Beneath this task are records; print exactly the stretch of them from the line with "743Q535 743 540" through the line with "226H681L680 250H640ZM625 1011H664L663", both ends included.

══════════

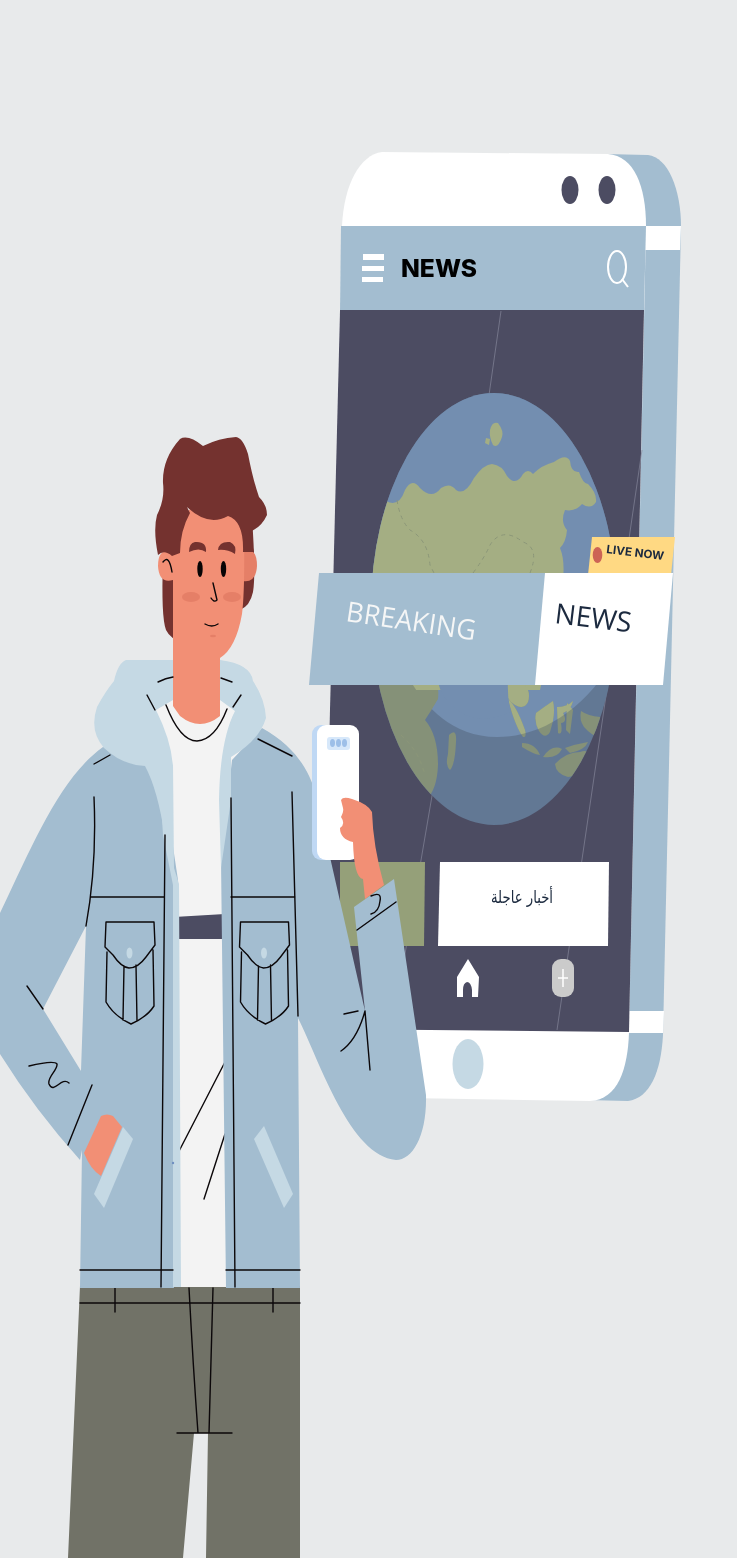
<!DOCTYPE html>
<html lang="en">
<head>
<meta charset="utf-8">
<title>Breaking news</title>
<style>
:root {
  --paper: #e8eaeb;
  --white: #ffffff;
  --denim: #a3bdd0;
  --fleece: #c5d9e4;
  --navy: #4c4c62;
  --ink: #1c2a3f;
  --line: #0b0709;
  --ocean: #738eb0;
  --ocean-deep: #627894;
  --land: #a4ae83;
  --land-deep: #859178;
  --olive: #95a079;
  --yellow: #ffd983;
  --red: #cd6455;
  --skin: #f28f75;
  --skin-shade: #e57f67;
  --hair: #74322f;
  --shirt: #f3f3f3;
  --trousers: #717267;
}
html, body { margin: 0; background: var(--paper); overflow: hidden; }
svg { display: block; width: 737px; height: 1558px; }
.seam { fill: none; stroke: var(--line); stroke-width: 1.4; stroke-linecap: round; stroke-linejoin: round; }
.orbit { fill: none; stroke: #85869a; stroke-width: .7; }
.title { font: 800 24px Inter, "Open Sans", sans-serif; fill: #000; }
.banner-text { font: 400 28px "Open Sans", "Noto Sans", sans-serif; }
.live { font: 700 11.5px Inter, "Open Sans", sans-serif; fill: var(--ink); }
.arabic { font: 400 17px "DejaVu Sans", "Noto Sans", sans-serif; fill: var(--ink); }
</style>
</head>
<body>
<svg viewBox="0 0 737 1558" xmlns="http://www.w3.org/2000/svg">
  <defs>
    <clipPath id="globe-edge"><ellipse cx="494" cy="609" rx="123" ry="216"/></clipPath>
    <clipPath id="lit-side"><path d="M340 380H640V600C612 690 555 737 497 737C452 737 425 706 410 680L340 640Z"/></clipPath>
    <g id="islands">
      <path d="M505 685H525Q531 692 528 702Q524 710 515 705Q505 699 505 685Z"/>
      <path d="M508 699Q516 705 525 730Q527 738 523 737Q515 726 508 699Z"/>
      <path d="M522 743Q535 743 540 755Q533 754 522 747Z"/>
      <path d="M536 713Q544 707 553 701Q556 714 550 732Q545 740 539 731Q534 722 536 713Z"/>
      <path d="M557 707Q567 707 573 701Q571 710 563 713Q568 722 561 723Q563 736 558 733Z"/>
      <path d="M567 703L573 710L570 734L566 730Z"/>
      <path d="M581 711Q588 716 600 717Q604 728 600 738Q591 735 584 727Q579 720 581 711Z"/>
      <path d="M543 757Q552 744 562 749Q557 759 543 757ZM565 748Q576 744 588 742Q585 750 570 753Z"/>
      <path d="M555 764Q566 752 580 752Q590 748 592 760Q580 776 568 777Q556 774 555 764Z"/>
    </g>
    <g id="pocket">
      <path d="M106 922H154L155 945L146 957Q138 968 129 968Q121 967 113 955L105 947ZM107 952L106 1002Q114 1016 131 1024Q147 1017 154 1006L153 950M124 966L123 1020M136 965L137 1021"/>
    </g>
  </defs>

  <rect id="backdrop" width="737" height="1558" fill="var(--paper)"/>

  <g id="big-phone">
    <path fill="var(--denim)" d="M604 154L648 155C668 157 681 190 681 226L663 1035C661 1072 650 1098 628 1101L585 1100Z"/>
    <path fill="var(--white)" d="M640 226H681L680 250H640ZM625 1011H664L663 1033H625Z"/>
    <path fill="var(--white)" d="M382 152L608 154C634 156 646 186 646 226L629 1032C628 1068 618 1100 590 1101L350 1097L322 1030L342 226C344 184 360 155 382 152Z"/>
    <path fill="var(--denim)" d="M341 226H646L644 311H340Z"/>
    <path fill="var(--navy)" d="M340 310H644L629 1032L322 1029Z"/>
    <g fill="var(--navy)"><ellipse cx="570" cy="190" rx="8.5" ry="14"/><ellipse cx="607" cy="190" rx="8.5" ry="14"/></g>
    <path id="menu-icon" fill="var(--white)" d="M363 254H384V260H363ZM362 266H384V271H362ZM362 277H383V282H362Z"/>
    <text class="title" x="401" y="277" textLength="76" lengthAdjust="spacingAndGlyphs">NEWS</text>
    <g id="search-icon" fill="none" stroke="var(--white)" stroke-width="2"><ellipse cx="617" cy="267" rx="9" ry="16"/><path d="M622 279L628 287"/></g>
    <path class="orbit" d="M501 311L489 395M642 450L557 1030M433 790L392 1030"/>
  </g>

  <g id="globe">
    <g clip-path="url(#globe-edge)">
      <rect x="370" y="390" width="250" height="440" fill="var(--ocean-deep)"/>
      <rect x="370" y="390" width="250" height="440" fill="var(--ocean)" clip-path="url(#lit-side)"/>
      <g id="land-shade" fill="var(--land-deep)">
        <path d="M365 660H430Q440 680 438 699Q431 711 425 720Q438 735 438 765Q437 790 426 800L365 780Z"/>
        <path d="M449 735Q457 727 456 742Q455 765 450 770Q445 765 448 754Z"/>
        <use href="#islands"/>
      </g>
      <g id="land-lit" fill="var(--land)" clip-path="url(#lit-side)">
        <path d="M360 508L386 501Q399 508 405 490Q412 477 420 488Q432 500 441 488Q450 482 456 490Q465 496 474 478Q484 464 492 464Q502 465 507 476Q516 487 523 474Q528 468 533 474Q542 465 554 462Q566 453 570 461Q571 473 579 472Q583 484 588 484Q597 493 596 502Q591 510 582 504Q575 512 565 510Q560 522 567 530Q566 542 560 548Q565 560 563 580L540 690H365Z"/>
        <path d="M490 430Q492 421 498 423Q504 431 502 437Q498 449 493 445Q489 437 490 430ZM486 438L490 439L489 445L485 443Z"/>
        <use href="#islands"/>
      </g>
      <path fill="var(--ocean)" d="M438 680H508Q507 698 511 712Q480 726 460 712Q440 699 438 680Z"/>
      <path d="M397 500Q400 520 410 530Q428 540 430 565L435 575M473 573Q485 557 490 545Q502 526 523 542Q540 548 530 573M401 735Q418 750 424 772" fill="none" stroke="#8b9678" stroke-width="1" stroke-dasharray="4 4"/>
    </g>
  </g>

  <g id="headline-banner">
    <path fill="var(--yellow)" d="M592 537H675L671 575H588Z"/>
    <ellipse cx="597.500" cy="555" rx="4.800" ry="8" fill="var(--red)"/>
    <text class="live" transform="translate(606 553) rotate(7)" textLength="58" lengthAdjust="spacingAndGlyphs">LIVE NOW</text>
    <path fill="var(--denim)" d="M319 573H546L536 685H309Z"/>
    <path fill="var(--white)" d="M545 573H673L663 685H535Z"/>
    <text class="banner-text" fill="#f5f6f6" transform="translate(345 621) rotate(8.500)" textLength="131" lengthAdjust="spacingAndGlyphs">BREAKING</text>
    <text class="banner-text" fill="var(--ink)" transform="translate(554 623) rotate(7)" textLength="77" lengthAdjust="spacingAndGlyphs">NEWS</text>
  </g>

  <g id="app-footer">
    <path fill="var(--olive)" d="M340 862H425L424 946H340Z"/>
    <path fill="var(--white)" d="M440 862H609L608 946H438Z"/>
    <text class="arabic" x="522" y="903" text-anchor="middle" direction="rtl" textLength="62" lengthAdjust="spacingAndGlyphs" lang="ar">أخبار عاجلة</text>
    <path id="home-icon" fill="var(--white)" d="M468 959L479 977L478 997H472V990Q471 982 467 982Q463 983 463 990V997H457V977Z"/>
    <rect x="552" y="959" width="22" height="38" rx="9" fill="#cbcbcb"/>
    <path d="M558 978H568M563 969V987" stroke="var(--white)" stroke-width="1.500"/>
    <ellipse cx="468" cy="1064" rx="15.500" ry="25" fill="var(--fleece)"/>
  </g>

  <g id="man">
    <g id="trousers">
      <path fill="var(--trousers)" d="M80 1286H300V1558H206L208 1433H194L183 1558H68Z"/>
      <path class="seam" d="M80 1303H300M115 1288V1312M273 1288V1312M189 1288Q193 1365 198 1433M213 1288L209 1433M177 1433H232"/>
    </g>

    <g id="shirt">
      <path fill="var(--shirt)" d="M154 700L173 690H222L240 705L232 1287H172Z"/>
      <path fill="var(--navy)" d="M174 917L225 914V939H174Z"/>
      <path class="seam" d="M226 1060L176 1157M225 1134L204 1199"/>
    </g>

    <g id="jacket">
      <path fill="var(--denim)" d="M103 747C60 778 34 842 0 913V1054Q35 1110 80 1160L82 1150L80 1288H174L178 880L160 760ZM86 926L81 1071L43 1009Z" fill-rule="evenodd"/>
      <path fill="var(--denim)" d="M262 728C298 748 312 775 317 800L365 1011L354 907L394 879L426 1095C427 1135 413 1160 396 1160C350 1156 320 1062 298 1018L300 1288H226L221 860L232 760Z"/>
      <path fill="var(--fleece)" d="M158 755L173 765L174 868L179 884L181 1287H173V885L163 835Z"/>
      <path fill="var(--fleece)" d="M126 660H173V700L156 710Q172 742 173 768V868L165 838Q158 790 145 766Q122 765 104 748Q89 731 97 707Q105 692 114 681Q118 663 126 660Z"/>
      <path fill="var(--fleece)" d="M220 660Q251 664 253 681Q265 699 266 718Q259 741 231 757L231 800L221 868L219 800Q220 740 235 711L220 700Z"/>
      <path class="seam" d="M94 764L110 755M258 739L292 756M94 797Q97 865 86 926M292 792L298 1016M91 897H164M231 897H295M165 835L161 1287M231 798L235 1287M80 1270H173M226 1270H300M27 986L43 1009M92 1085L68 1145M29 1066Q54 1060 57 1064C58 1070 47 1077 49 1084C54 1095 61 1076 69 1083M365 1011L370 1070M365 1011Q357 1040 341 1051M344 1014L358 1011M357 930L396 902"/>
      <g class="seam"><use href="#pocket"/><use href="#pocket" x="134.500"/></g>
      <g fill="var(--fleece)"><ellipse cx="129.500" cy="953" rx="3" ry="5.500"/><ellipse cx="264" cy="953" rx="3" ry="5.500"/></g>
      <path id="hand-in-pocket" fill="var(--skin)" d="M101 1116Q107 1113 113 1116L122 1127L101 1176Q90 1169 84 1153Z"/>
      <path fill="var(--fleece)" d="M123 1127L133 1139L104 1208L94 1194ZM264 1126L293 1194L284 1208L254 1139Z"/>
      <circle cx="173" cy="1163" r="1.200" fill="#6f8fc0"/>
    </g>

    <g id="head">
      <path fill="var(--hair)" d="M163 560H185V640Q172 642 166 630Q161 617 163 560ZM232 520L252 518Q256 575 253 592Q250 606 240 610Z"/>
      <path fill="var(--skin-shade)" d="M242 553Q257 545 257 566Q256 583 243 581Z"/>
      <path fill="var(--skin)" d="M172 555Q176 510 205 500Q240 495 244 530Q245 590 242 614Q236 648 220 658V716Q200 732 180 716L173 706V580Q159 584 158 566Q158 548 172 551Z"/>
      <path fill="var(--hair)" d="M203 446Q219 438 236 437Q243 438 248 454Q253 480 259 497Q267 505 267 515Q261 528 249 532L254 552H243Q244 521 228 516Q208 527 187 507L190 513Q180 531 180 553L172 556Q164 549 158 555Q153 530 157 515Q165 499 163 483Q162 459 180 439Q188 434 203 446Z"/>
      <path fill="var(--hair)" d="M189 552Q189 543 195 542Q207 541 206 552Q199 547 189 552ZM218 550Q219 541 230 542Q237 545 235 554Q227 549 218 550Z"/>
      <g fill="#080405"><ellipse cx="200" cy="569" rx="2.700" ry="8"/><ellipse cx="223.500" cy="569" rx="2.700" ry="8"/></g>
      <g fill="var(--skin-shade)"><ellipse cx="191" cy="597" rx="9" ry="5"/><ellipse cx="232" cy="597" rx="9" ry="5"/><ellipse cx="213" cy="636" rx="3" ry="1.200"/></g>
      <path class="seam" d="M213 583L217 600Q214 603 211 598M205 624Q212 628 218 624M163 562Q169 554 172 572"/>
      <path class="seam" d="M158 682Q166 678 173 677M221 678L232 682M147 695L155 710M241 695L233 707M166 705Q180 741 197 741Q215 740 227 709"/>
    </g>

    <g id="raised-hand">
      <rect x="312" y="725" width="40" height="135" rx="9" fill="#bfd8f4"/>
      <rect x="317" y="725" width="42" height="135" rx="9" fill="var(--white)"/>
      <rect x="327" y="737" width="23" height="13" rx="3" fill="#d7e8fa"/>
      <g fill="#9dbfe8"><ellipse cx="332.500" cy="743" rx="2.500" ry="4"/><ellipse cx="338.500" cy="743" rx="2.500" ry="4"/><ellipse cx="344.500" cy="743" rx="2.500" ry="4"/></g>
      <path fill="var(--skin)" d="M341 800Q343 796 352 799Q368 804 372 812Q373 846 384 885L365 899L363 879Q354 878 353 842Q340 839 340 828Q346 824 341 817Q344 811 343 808Z"/>
      <path class="seam" d="M371 896Q382 891 380 901Q379 912 371 914"/>
    </g>
  </g>
</svg>
</body>
</html>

══════════

▶ [Task response]:
      <path d="M522 743Q535 743 540 755Q533 754 522 747Z"/>
      <path d="M536 713Q544 707 553 701Q556 714 550 732Q545 740 539 731Q534 722 536 713Z"/>
      <path d="M557 707Q567 707 573 701Q571 710 563 713Q568 722 561 723Q563 736 558 733Z"/>
      <path d="M567 703L573 710L570 734L566 730Z"/>
      <path d="M581 711Q588 716 600 717Q604 728 600 738Q591 735 584 727Q579 720 581 711Z"/>
      <path d="M543 757Q552 744 562 749Q557 759 543 757ZM565 748Q576 744 588 742Q585 750 570 753Z"/>
      <path d="M555 764Q566 752 580 752Q590 748 592 760Q580 776 568 777Q556 774 555 764Z"/>
    </g>
    <g id="pocket">
      <path d="M106 922H154L155 945L146 957Q138 968 129 968Q121 967 113 955L105 947ZM107 952L106 1002Q114 1016 131 1024Q147 1017 154 1006L153 950M124 966L123 1020M136 965L137 1021"/>
    </g>
  </defs>

  <rect id="backdrop" width="737" height="1558" fill="var(--paper)"/>

  <g id="big-phone">
    <path fill="var(--denim)" d="M604 154L648 155C668 157 681 190 681 226L663 1035C661 1072 650 1098 628 1101L585 1100Z"/>
    <path fill="var(--white)" d="M640 226H681L680 250H640ZM625 1011H664L663 1033H625Z"/>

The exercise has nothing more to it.